§ **Aim of the task**
In the data that follows, determine how many lines contain the word "noise", and give only that number.

=== Begin Enclosure ===

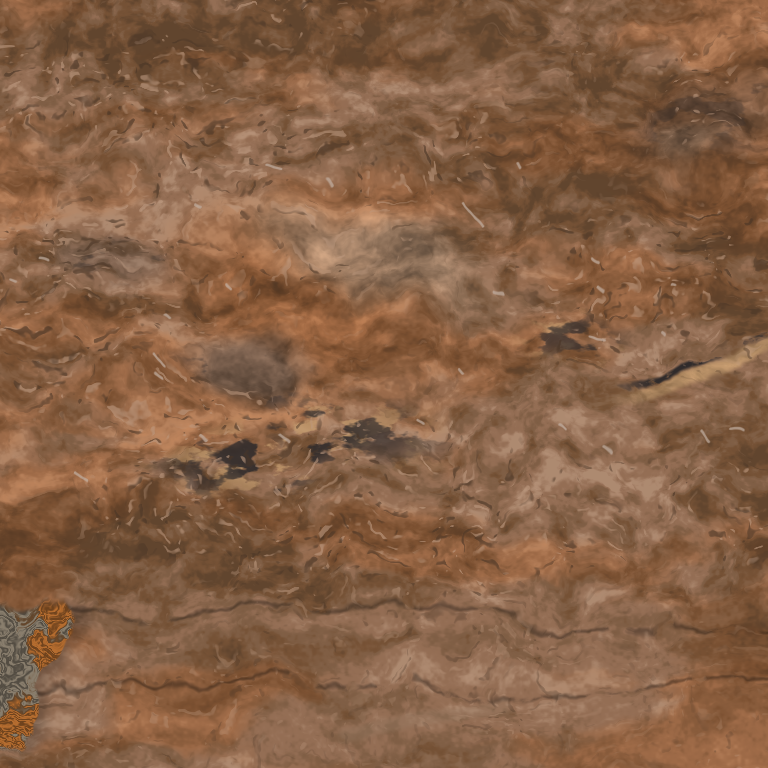
Write a Shadertoy shader that draws this texture.

```glsl
// Weathered rusty brown stone slab with streaks, mineral seams, flecks and a broken corner.
#define BROAD 0.95
#define STREAK 0.65
#define MOTTLE 0.95
#define GRAIN 0.20
#define RUST vec3(0.56, 0.34, 0.19)
#define CREAM vec3(0.77, 0.61, 0.43)
#define CHARCOAL vec3(0.19, 0.17, 0.17)
#define ASH vec3(0.59, 0.48, 0.39)
#define SLATE vec3(0.36, 0.30, 0.26)
#define SLIVERS 26

float hash(vec2 p) {
    vec3 a = fract(p.xyx * 0.1031);
    a += dot(a, a.yzx + 33.33);
    return fract((a.x + a.y) * a.z);
}

float noise(vec2 p) {
    vec2 i = floor(p), f = fract(p);
    f = f * f * (3.0 - 2.0 * f);
    return mix(mix(hash(i), hash(i + vec2(1, 0)), f.x),
               mix(hash(i + vec2(0, 1)), hash(i + vec2(1, 1)), f.x), f.y);
}

float fbm(vec2 p) {
    float sum = 0.0, amp = 0.52;
    for (int i = 0; i < 5; i++) {
        sum += amp * noise(p);
        p = mat2(1.98, 0.24, -0.24, 1.98) * p + 17.3;
        amp *= 0.5;
    }
    return sum;
}

// Soft ellipse sheared by a slope
float blob(vec2 p, vec2 center, vec2 radius, float slope) {
    vec2 d = p - center;
    d.y -= slope * d.x;
    return 1.0 - smoothstep(0.35, 1.2, length(d / radius));
}

float segment(vec2 p, vec2 a, vec2 b) {
    vec2 d = b - a;
    return length(p - a - d * clamp(dot(p - a, d) / dot(d, d), 0.0, 1.0));
}

// Brown ramp from shadow to dust
vec3 stoneRamp(float t) {
    vec3 c = mix(vec3(0.38, 0.27, 0.18), vec3(0.46, 0.32, 0.21), smoothstep(0.18, 0.40, t));
    c = mix(c, vec3(0.50, 0.37, 0.27), smoothstep(0.38, 0.52, t));
    c = mix(c, vec3(0.58, 0.43, 0.33), smoothstep(0.52, 0.70, t));
    return mix(c, vec3(0.68, 0.54, 0.44), smoothstep(0.70, 0.94, t));
}

void mainImage(out vec4 fragColor, in vec2 fragCoord) {
    vec2 uv = fragCoord / iResolution.xy;
    vec2 warp = vec2(fbm(uv * 11.0), fbm(uv * 11.0 + 41.0)) - 0.5;
    vec2 p = uv + warp * vec2(0.12, 0.07);

    // Layered tone: broad beds, streaks, mottling, grain
    float calm = 1.0 - smoothstep(0.19, 0.24, p.y);
    float mottle = fbm(uv * vec2(40.0, 56.0) + warp * 3.0);
    float grain = noise(uv * 215.0) * 0.6 + noise(uv * 120.0 + 5.0) * 0.4;
    float t = 0.49 + BROAD * (fbm(p * vec2(2.6, 7.0) + 3.0) - 0.5)
            + STREAK * (fbm(p * vec2(6.0, 32.0)) - 0.5)
            + MOTTLE * (mottle - 0.5) * (1.0 - 0.5 * calm)
            + GRAIN * (grain - 0.5);
    vec3 col = stoneRamp(t);

    // Rust stains, ash cloud and slate patches
    float rust = 0.65 * smoothstep(0.46, 0.66, fbm(p * vec2(4.0, 11.0) + 23.0));
    rust = max(rust, 0.85 * blob(p, vec2(0.40, 0.60), vec2(0.20, 0.14), -0.25));
    col = mix(col, RUST * (0.60 + 0.80 * t), rust * 0.75);
    float ash = blob(p, vec2(0.50, 0.66), vec2(0.17, 0.065), -0.25);
    ash = max(ash, 0.6 * blob(p, vec2(0.90, 0.81), vec2(0.05, 0.03), 0.0));
    col = mix(col, ASH * (0.60 + 0.80 * t), ash * 0.8);
    float slate = blob(p, vec2(0.34, 0.525), vec2(0.085, 0.05), 0.0);
    slate = max(slate, 0.6 * blob(p, vec2(0.15, 0.665), vec2(0.08, 0.04), 0.0));
    slate = max(slate, 0.5 * blob(p, vec2(0.92, 0.84), vec2(0.13, 0.07), 0.2));
    col = mix(col, SLATE * (0.50 + t), slate * 0.75);

    // Lower beds: dark parting lines and a pale brushed stroke
    float crack = 1.0 - smoothstep(0.0, 0.006, abs(p.y - 0.215 + 0.03 * uv.x));
    crack = max(crack, 1.0 - smoothstep(0.0, 0.005, abs(p.y - 0.115 + 0.01 * uv.x)));
    col *= 1.0 - 0.30 * crack * smoothstep(0.40, 0.60, mottle + 0.1);
    float stroke = segment(uv + warp * 0.02, vec2(0.45, 0.045), vec2(0.66, 0.085));
    col = mix(col, ASH, 0.35 * (1.0 - smoothstep(0.004, 0.014, stroke)));

    // Cream and charcoal mineral pockets
    float seam = blob(p, vec2(0.38, 0.42), vec2(0.20, 0.065), 0.15);
    seam = max(seam, 0.8 * blob(p, vec2(0.76, 0.56), vec2(0.08, 0.04), -0.1));
    float creamSpots = smoothstep(0.51, 0.64, fbm(uv * vec2(30.0, 54.0) + 61.0));
    float darkSpots = smoothstep(0.55, 0.63, fbm(uv * vec2(19.0, 36.0) + 83.0));
    col = mix(col, CREAM, creamSpots * seam * 0.8);
    col = mix(col, CHARCOAL, darkSpots * max(seam, slate * 0.7) * 0.9);

    // Rising vein at the right edge
    float rise = uv.y + warp.y * 0.05 - 0.48 - 0.32 * (uv.x - 0.82);
    float reach = smoothstep(0.78, 0.88, uv.x + warp.x * 0.1);
    col = mix(col, CREAM * (0.6 + 0.7 * mottle), reach * 0.75 * (1.0 - smoothstep(0.004, 0.014, abs(rise))));
    float edge = 1.0 - smoothstep(0.002, 0.009, abs(rise - 0.016));
    col = mix(col, CHARCOAL, reach * edge * smoothstep(0.40, 0.55, mottle));

    // Pits and pale flecks
    float rough = smoothstep(0.40, 0.60, fbm(uv * vec2(5.0, 9.0) + 9.0)) * (1.0 - 0.6 * calm);
    float fleck = smoothstep(0.76, 0.94, noise(uv * vec2(95.0, 140.0) + warp * 14.0));
    float pit = smoothstep(0.76, 0.94, noise(uv * vec2(80.0, 125.0) + warp * 14.0 + 50.0));
    col = mix(col, vec3(0.74, 0.60, 0.50), fleck * (0.15 + 0.45 * rough));
    col = mix(col, vec3(0.29, 0.21, 0.15), pit * (0.15 + 0.45 * rough));

    // Scattered white slivers
    for (int i = 0; i < SLIVERS; i++) {
        float k = float(i);
        vec2 a = vec2(hash(vec2(k, 3.0)), 0.38 + 0.42 * hash(vec2(k, 8.0)));
        float len = mix(0.004, 0.026, pow(hash(vec2(k, 5.0)), 2.0));
        float d = segment(uv + warp * 0.035, a, a + len * vec2(1.0, -1.4 * hash(vec2(k, 9.0))));
        col = mix(col, vec3(0.76, 0.69, 0.64), 0.7 * (1.0 - smoothstep(0.0006, 0.003, d)));
    }

    // Broken corner with swirled grey and orange layers
    float rim = 0.075 - 0.035 * smoothstep(0.20, 0.05, uv.y) + warp.x * 0.09 - uv.x;
    float span = smoothstep(0.015, 0.035, p.y) * (1.0 - smoothstep(0.212, 0.222, p.y));
    float swirl = fbm(uv * vec2(24.0, 17.0) + warp * 5.0);
    vec3 rock = mix(vec3(0.49, 0.45, 0.39), vec3(0.65, 0.39, 0.17), smoothstep(0.47, 0.55, swirl));
    rock *= 0.88 + 0.22 * sin(swirl * 70.0);
    col *= 1.0 - 0.22 * span * smoothstep(-0.035, 0.0, rim);
    col = mix(col, rock, span * smoothstep(-0.002, 0.003, rim));

    fragColor = vec4(clamp(col, 0.0, 1.0), 1.0);
}
```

=== End Enclosure ===

§ **Reply**
5